I’m thinking about members of my family who are too young to be in a battle for their lives.

I’m thinking about the instant changes we’ve seen in Howie’s plan for school since my presentation.  I’m so happy that things are better but know that it shouldn’t be this hard.

I’m thinking about the moms and dads that wake up every morning, wondering if this will be the day when their child will talk.

I’m thinking about my friend who husband is home on leave from Afghanistan, and how happy and rested she looks.  I’m thinking about how to support her when he returns to his base.

I’m wondering how I’ll get through the next day, let alone the next week or two.

I’m missing my dad.

I’m struggling with the fact that I’m seeing the “autism” more and more in my two youngest, and I don’t know what that means for them.  I’m also wondering if we’ll be adding another diagnosis to the mix for my oldest sometime soon.

I’m looking ahead to January, when all three kids have appointments with developmental specialists.

I’m terrified of not being here for my kids, so much so that it paralyzes me.  I don’t like to travel far from them without them in case something happens.

When I am in chaos – when my brain is overloaded – I retreat.  I wall myself in and protect myself from what I can’t be right now.  For better or worse, I need to keep my kids close to keep me from breaking down.

You have to understand that there are times that I want to be like you.  I want to be able to chat about the weather and make playdates on the fly and comment on every awesome blog post that I see.

There are times when I want to be you.


I’m thinking that the best sound is my three boys laughing together. Their sweet voices complement each other in perfect harmony.  And I hold on to that for dear life, praying it will never change.

And that’s when I just want to be me.

So please remember:

It’s not you.  It really is me.

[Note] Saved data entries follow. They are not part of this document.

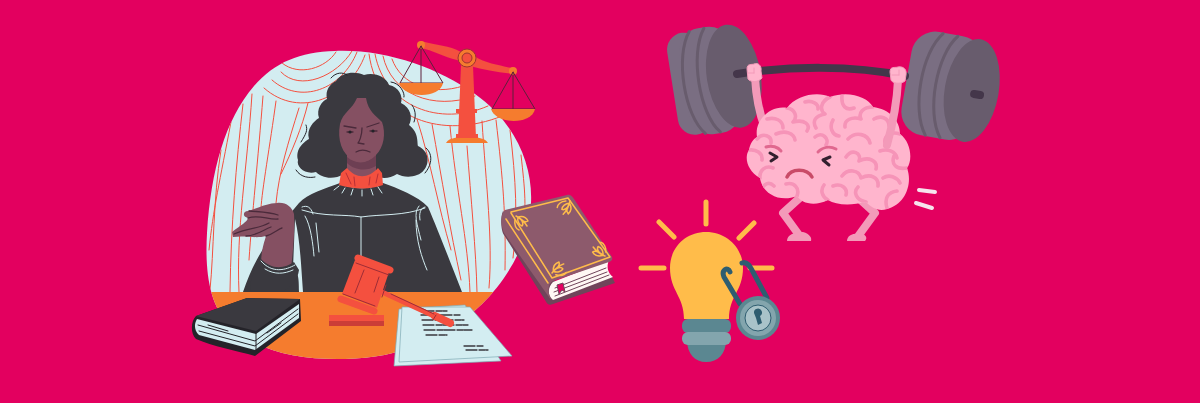
<!DOCTYPE html>
<html lang="en">
<head>
<meta charset="utf-8">
<title>Law, ideas and mental strength banner</title>
<style>
:root{--magenta:#e3005f;--ice:#d3edf1;--ink:#3a393f;--black:#242329;--skin:#855062;--skin-line:#4b2a3b;--orange:#f57c2e;--red:#f4503f;--gold:#ffbc4a;--plum:#8d5a6c;--cream:#fff7f4;--pink:#ffb5cd;--fold:#f694b8;--limb:#f39ab9;--steel:#7a6e82;--steel-dark:#685c6d;--bar:#44364a;--teal:#5b8791;--teal-light:#83a5ad;--teal-dark:#2e5d70}
html,body{margin:0;height:100%;overflow:hidden;background:var(--magenta)}
.banner{display:block;width:1200px;height:403px;background:var(--magenta)}
.line{fill:none;stroke-linecap:round;stroke-linejoin:round}
.curtain{stroke:var(--red);stroke-width:1}
.seam{stroke:var(--ice);stroke-width:1}
.face{stroke:var(--skin-line);stroke-width:1.3}
.ink{stroke:var(--black);stroke-width:1}
.fold{stroke:var(--fold);stroke-width:3.6}
.gilt{stroke:var(--gold);stroke-width:1.5}
</style>
</head>
<body>
<svg class="banner" viewBox="0 0 1200 403" role="img" aria-label="A judge at a desk with scales and law books, a light bulb with a padlock, and a brain lifting a barbell">
<defs>
<path id="room-shape" d="M335 51C386 49 438 68 475 94C515 122 533 165 531 203C529 246 505 281 482 304C446 339 400 358 345 359C298 360 257 351 230 326C208 304 205 268 207 233C211 170 225 120 254 86C275 62 300 52 335 51Z"/>
<clipPath id="room"><use href="#room-shape"/></clipPath>
<path id="brain-shape" d="M757 137C754 119 772 105 787 108C796 95 818 91 830 97C848 90 868 97 873 107C889 109 900 120 900 134C911 142 913 160 907 168C913 184 905 205 887 209C878 212 871 207 866 202C850 206 836 205 828 200C814 207 801 203 797 196C779 203 762 193 760 178C747 171 744 157 749 150C750 144 753 139 757 137Z"/>
<clipPath id="brain-clip"><use href="#brain-shape"/></clipPath>
<g id="flourish"><path class="line gilt" d="M0 0C4 2 8 5 11 10M2 1C1 5 3 9 6 10C8 8 6 3 2 1M2 1C6 0 10 1 12 5C9 7 5 4 2 1M-1 4C-2 9 0 13 3 14"/></g>
</defs>

<g id="courtroom" clip-path="url(#room)">
<rect x="200" y="45" width="340" height="320" fill="var(--ice)"/>
<g id="curtains" class="line curtain">
<path d="M281 72C300 92 337 76 352 51M272 80C300 105 342 90 357 52M264 88C300 120 350 97 365 55M282 63C299 77 326 68 336 52"/>
<path d="M383 56C391 94 433 111 475 96M375 54C385 107 440 127 488 106M392 59C401 85 432 96 463 86M369 54C378 120 443 140 502 116"/>
<path d="M243 104C236 165 231 225 230 292M252 94C247 170 236 230 239 292M263 96C258 160 252 215 249 260M276 101C270 145 262 190 261 208M299 108C288 143 279 172 276 203M231 122C220 180 213 210 209 250M221 150C213 200 214 250 210 290M308 103C302 128 292 151 281 174"/>
<path d="M417 119C431 163 438 206 451 250M432 124C442 180 450 230 461 280M450 126C456 190 468 240 470 292M467 146C471 200 476 250 477 292M482 121C486 185 493 240 489 288M496 120C503 180 506 215 505 270M510 130C516 180 518 220 513 258M521 155C525 190 527 210 522 235"/>
</g>
<rect id="desk" x="200" y="292" width="340" height="70" fill="var(--orange)"/>
</g>

<g id="judge">
<path fill="var(--ink)" d="M336 81C342 72 355 71 364 75C375 72 386 77 389 85C399 87 403 96 401 103C411 108 413 118 409 125C419 133 417 142 418 146C429 151 430 163 424 170C418 178 404 178 397 174C387 181 375 177 370 174H344C332 181 321 177 316 172C305 175 296 167 298 160C295 149 304 142 309 139C306 129 314 121 319 118C316 109 322 101 327 99C325 90 330 84 336 81Z"/>
<path class="line ink" d="M331 78C336 72 343 72 347 75M391 82C400 83 405 93 404 97M412 105C417 112 415 119 414 122M301 142C306 134 308 130 306 125M426 148C434 155 431 166 425 173M296 170C301 178 310 178 315 177"/>
<path fill="var(--skin)" d="M347 152H376V176C367 186 353 184 347 176Z"/>
<path d="M347 157C357 165 367 164 376 155V166C366 172 354 170 347 163Z" fill="#6d3f53"/>
<path fill="var(--skin)" d="M357 98C352 110 343 112 340 124C337 140 342 154 353 160C360 164 369 162 376 155C384 147 386 133 382 122C376 116 368 111 366 98Z"/>
<g class="line face"><path d="M344 126L356 128M367 127L379 123M362 128C362 136 359 142 358 143L364 144M356 152C361 149 366 150 370 152M347 132H353M370 131H377"/></g>
<g fill="var(--black)"><circle cx="350" cy="132" r="1.6"/><circle cx="373" cy="131" r="1.6"/></g>
<path fill="var(--ink)" d="M340 183C326 188 307 194 299 203C281 225 259 245 243 292H462C451 264 438 230 428 207C418 196 397 188 383 183C370 190 353 190 340 183Z"/>
<path fill="var(--ice)" d="M295 219C300 239 301 264 303 292H299C299 276 298 272 293 268Z"/>
<path fill="var(--red)" d="M341 173L347 168C356 179 368 179 378 168L382 173L383 185C370 190 353 189 339 185Z"/>
<path class="line" stroke="#b92f36" stroke-width="1" d="M346 173L351 184M354 177L355 186M370 177L369 185M378 174L376 183"/>
<g class="line seam"><path d="M302 210C324 217 345 214 361 217C382 214 404 216 425 208M361 217V290M339 186L334 190M345 188L342 193M353 189L351 195M362 190V196M371 189L373 195M378 187L382 193M302 207C307 205 311 207 313 214M305 216C311 226 313 245 314 256M316 223L319 252M419 206C413 213 417 224 421 240M416 220C416 241 422 258 427 270M425 207C420 208 419 214 420 220"/></g>
<path fill="var(--skin)" d="M261 265C261 251 264 243 266 236C255 239 246 235 233 237L232 232C241 225 247 222 248 218C242 217 243 211 248 211C258 208 268 203 277 203C286 202 292 207 294 214C295 230 293 253 291 268C281 273 270 272 261 265Z"/>
<g class="line face"><path d="M249 211C261 212 270 212 278 215M248 218C259 214 268 220 278 219M234 234C248 228 258 229 269 223M246 236C256 236 263 230 271 227M266 236C274 234 278 229 282 228"/></g>
<path fill="var(--ink)" d="M260 258C272 271 285 268 294 262L299 270C298 279 290 289 282 292H250C250 278 255 266 260 258Z"/>
<path class="line seam" d="M261 261C272 274 286 270 295 265M265 269C275 275 284 274 293 270"/>
</g>

<g id="scales">
<path fill="var(--red)" d="M461 65L473 66L476 138H458Z"/>
<path fill="var(--orange)" d="M446 143C450 136 461 139 464 134H470C473 139 484 136 488 143Z"/>
<path fill="var(--red)" d="M456 109H477V113H456ZM456 134H478V138H456Z"/>
<path fill="var(--red)" d="M421 41C437 46 449 45 461 52L474 56C487 64 500 65 515 69L513 74C498 72 484 70 470 66L457 60C444 57 433 50 420 48Z"/>
<circle cx="467" cy="58" r="9" fill="var(--orange)" stroke="#9d3430" stroke-width="1"/><circle cx="467" cy="58" r="5" fill="var(--red)" stroke="#9d3430"/>
<circle cx="421" cy="45" r="4" fill="var(--orange)"/><circle cx="513" cy="71" r="4" fill="var(--orange)"/>
<path class="line" stroke="#5d213b" d="M421 46L400 83H443L421 46V83M513 72L492 109H535L513 72V109"/>
<path id="pan" fill="var(--orange)" d="M399 83H443C440 99 404 99 399 83Z"/><use href="#pan" x="92" y="26"/>
</g>

<g id="desk-book">
<path fill="var(--black)" d="M196 316L247 298L300 299L301 321L255 356C237 351 212 346 196 339C190 333 191 321 196 316Z"/>
<path fill="var(--ice)" d="M197 319L256 334L299 304V318L255 350L199 335C194 330 194 324 197 319Z"/>
<path fill="var(--ink)" d="M196 316L247 298L300 299L256 331Z"/>
<path class="line ink" d="M198 325L255 341L298 309M199 331L255 346L298 314M256 332V350M208 325L228 331M267 333L281 323"/>
</g>
<g id="papers">
<path fill="var(--ice)" stroke="#7faab4" stroke-width=".7" d="M399 309L465 305L501 361L394 366Z"/>
<path fill="var(--ice)" stroke="#7faab4" stroke-width=".7" d="M402 307H470L512 356L399 362Z"/>
<path class="line" stroke="var(--ink)" stroke-width="1.3" stroke-dasharray="11 2 6 1" d="M423 311H447M421 315H460M422 320H464M423 325H468M424 330H472M426 335H447M464 346H484M466 350H488"/>
</g>
<g id="gavel">
<path fill="var(--red)" d="M329 315H384V326H329Z"/><path fill="#cb3d37" d="M329 321H384V326H329Z"/>
<path class="line" stroke="var(--red)" stroke-width="5" d="M382 292L436 317"/><path class="line" stroke="var(--red)" stroke-width="8" stroke-linecap="butt" d="M435 316L450 323"/>
<path fill="var(--red)" d="M355 260L389 272L377 308L342 294Z"/>
<path class="line" stroke="var(--red)" stroke-width="7" d="M358 258L390 270M341 299L374 311"/>
<path class="line" stroke="#9e2d36" d="M356 263L389 275M343 294L375 306M364 270L355 293M386 285L382 297M391 294L434 314M436 315L433 320M379 277L374 292"/>
</g>

<g id="law-book">
<path fill="#70445a" d="M503 211C500 218 501 231 504 235L545 300C547 304 549 306 553 304L615 283L612 277L555 281Z"/>
<path fill="var(--cream)" d="M553 282L609 260C606 267 608 273 613 277L553 300C547 295 548 287 553 282Z"/>
<path class="line" stroke="#70445a" d="M555 288L606 268M554 292L607 272M555 296L609 275"/>
<path fill="var(--magenta)" stroke="#70445a" d="M557 285L563 283L565 292L562 290L559 294Z"/>
<path fill="var(--plum)" d="M505 210L567 195C570 194 572 196 574 199L612 257C613 260 611 261 609 262L553 281C548 283 547 291 551 300L504 233C501 226 500 214 505 210Z"/>
<path class="line gilt" d="M511 212L568 198L610 257L552 278L511 213M506 219L548 283"/>
<use href="#flourish" x="516" y="216"/><use href="#flourish" transform="translate(570 201) rotate(75)"/><use href="#flourish" transform="translate(605 256) rotate(175)"/><use href="#flourish" transform="translate(552 273) rotate(-80)"/>
</g>

<g id="idea-lock">
<path class="line" stroke="var(--gold)" stroke-width="5" stroke-linecap="butt" d="M706 202V224M659 222L674 237M754 223L739 238M641 268H664M750 268H772"/>
<path fill="var(--gold)" d="M670 268C670 247 686 232 706 232C727 232 743 248 743 268C743 291 729 296 729 319H684C684 296 670 291 670 268Z"/>
<path fill="var(--teal)" d="M687 340H726C726 354 718 362 706 362C695 362 687 354 687 340Z"/>
<rect x="682" y="319" width="49" height="14" rx="6" fill="var(--teal)"/><rect x="682" y="332" width="49" height="13" rx="6" fill="var(--teal-light)"/>
<path class="line" stroke="var(--teal-dark)" stroke-width="5" d="M740 304L724 277C721 270 728 266 730 272M742 263C747 261 750 266 753 272L767 298"/>
<circle cx="758" cy="318" r="22" fill="var(--teal)"/><circle cx="758" cy="318" r="18" fill="var(--teal-light)"/><circle cx="758" cy="318" r="13" fill="#a9c3c9" stroke="var(--teal-dark)"/>
<path fill="var(--teal-dark)" d="M754 313A4 4 0 1 1 760 316L762 323L758 325L756 318Z"/>
</g>

<g id="barbell">
<g transform="rotate(-9 716 79)">
<rect x="672" y="28" width="34" height="103" rx="17" fill="var(--steel)"/>
<rect x="684" y="26" width="52" height="107" rx="22" fill="var(--steel)"/>
<path class="line" stroke="var(--steel-dark)" stroke-width="3" d="M697 28C679 50 679 111 697 131M712 27C694 50 694 111 712 132"/>
<ellipse cx="734" cy="79" rx="27" ry="52" fill="var(--steel-dark)"/>
</g>
<g transform="rotate(10 952 87)">
<rect x="906" y="35" width="72" height="105" rx="24" fill="var(--steel)"/>
<path class="line" stroke="var(--steel-dark)" stroke-width="3" d="M934 36C916 58 916 116 934 139M949 36C931 58 931 116 949 139"/>
<ellipse cx="972" cy="87" rx="27" ry="52" fill="var(--steel-dark)"/>
<rect x="971" y="86" width="14" height="8" rx="4" fill="var(--bar)"/>
</g>
<path class="line" stroke="var(--bar)" stroke-width="8" d="M737 74C788 66 853 65 905 76"/>
</g>

<g id="brain-athlete">
<path class="line" stroke="var(--limb)" stroke-width="8" d="M755 77C756 96 758 110 765 128M804 194L783 213L799 235M854 194L875 213L859 235"/>
<path fill="var(--limb)" d="M787 241C787 235 794 232 803 232C810 234 812 238 811 241ZM847 241C847 235 854 232 863 234C867 236 867 239 865 241Z"/>
<use href="#brain-shape" fill="var(--pink)"/>
<g clip-path="url(#brain-clip)" class="line fold">
<path d="M757 139C763 132 772 136 771 143M767 119C775 117 783 120 783 128M787 108C795 109 798 117 793 122C805 119 811 125 807 131M830 97C821 101 819 110 825 114C815 116 812 121 816 128M842 96C841 106 846 111 854 108M873 107C863 107 858 113 861 119C852 116 844 120 845 127M874 119C881 115 889 118 889 126M900 134C890 131 884 136 885 143M833 120C829 127 832 135 839 136M776 134C785 130 794 133 795 140M815 137C822 131 830 139 826 145M848 139C856 131 868 134 870 143"/>
<path d="M749 150C756 149 763 153 762 160M760 178C759 170 766 165 773 168M797 196C800 188 794 182 786 184M828 200C822 197 820 190 824 185M866 202C856 200 853 192 858 187M907 168C896 170 891 164 894 156M846 157C852 148 862 153 859 161C869 156 878 161 876 169M842 176C848 168 859 170 861 178C871 173 879 178 878 186M887 208C884 198 888 192 897 191M880 151C888 148 896 152 897 158M833 186C841 183 848 188 846 195M774 186C769 181 763 184 762 190M883 178C889 174 897 177 900 183M805 102C812 100 819 104 818 109"/>
</g>
<path class="line" stroke="var(--limb)" stroke-width="8" d="M898 80C897 104 893 123 887 145"/>
<g fill="var(--pink)" stroke="var(--limb)"><path d="M747 69C747 63 752 65 754 64C758 62 762 66 761 71L762 78C758 83 750 82 748 79Z"/><path d="M890 72C890 66 895 68 898 67C904 66 907 70 906 75L905 81C900 85 892 83 891 80Z"/></g>
<path class="line" stroke="var(--limb)" d="M748 73H754M754 68V73M892 75H899M899 70V75"/>
<path class="line" stroke="#33202f" stroke-width="3" d="M770 153L777 157L771 161M830 157L823 160L829 165"/>
<path class="line" stroke="#e0688f" stroke-width="3" d="M766 147C772 145 778 147 781 151M818 152C823 147 830 146 836 149"/>
<path class="line" stroke="#c94b68" stroke-width="3.5" d="M787 177C791 168 807 168 812 177"/>
<path class="line" stroke="#f6e3ed" stroke-width="4" stroke-linecap="butt" d="M919 190L935 192M916 203L932 208"/>
</g>
</svg>
</body>
</html>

Words are flowing out like endless rain into a paper cup,
They slither while they pass they slip away across the universe
Pools of sorrow, waves of joy are drifting through my opened mind,
Possessing and caressing me.
Jai guru deva, om
Nothing’s gonna change my world,
Nothing’s gonna change my world.
Nothing’s gonna change my world.
Nothing’s gonna change my world.” – Across the Universe by The Beatles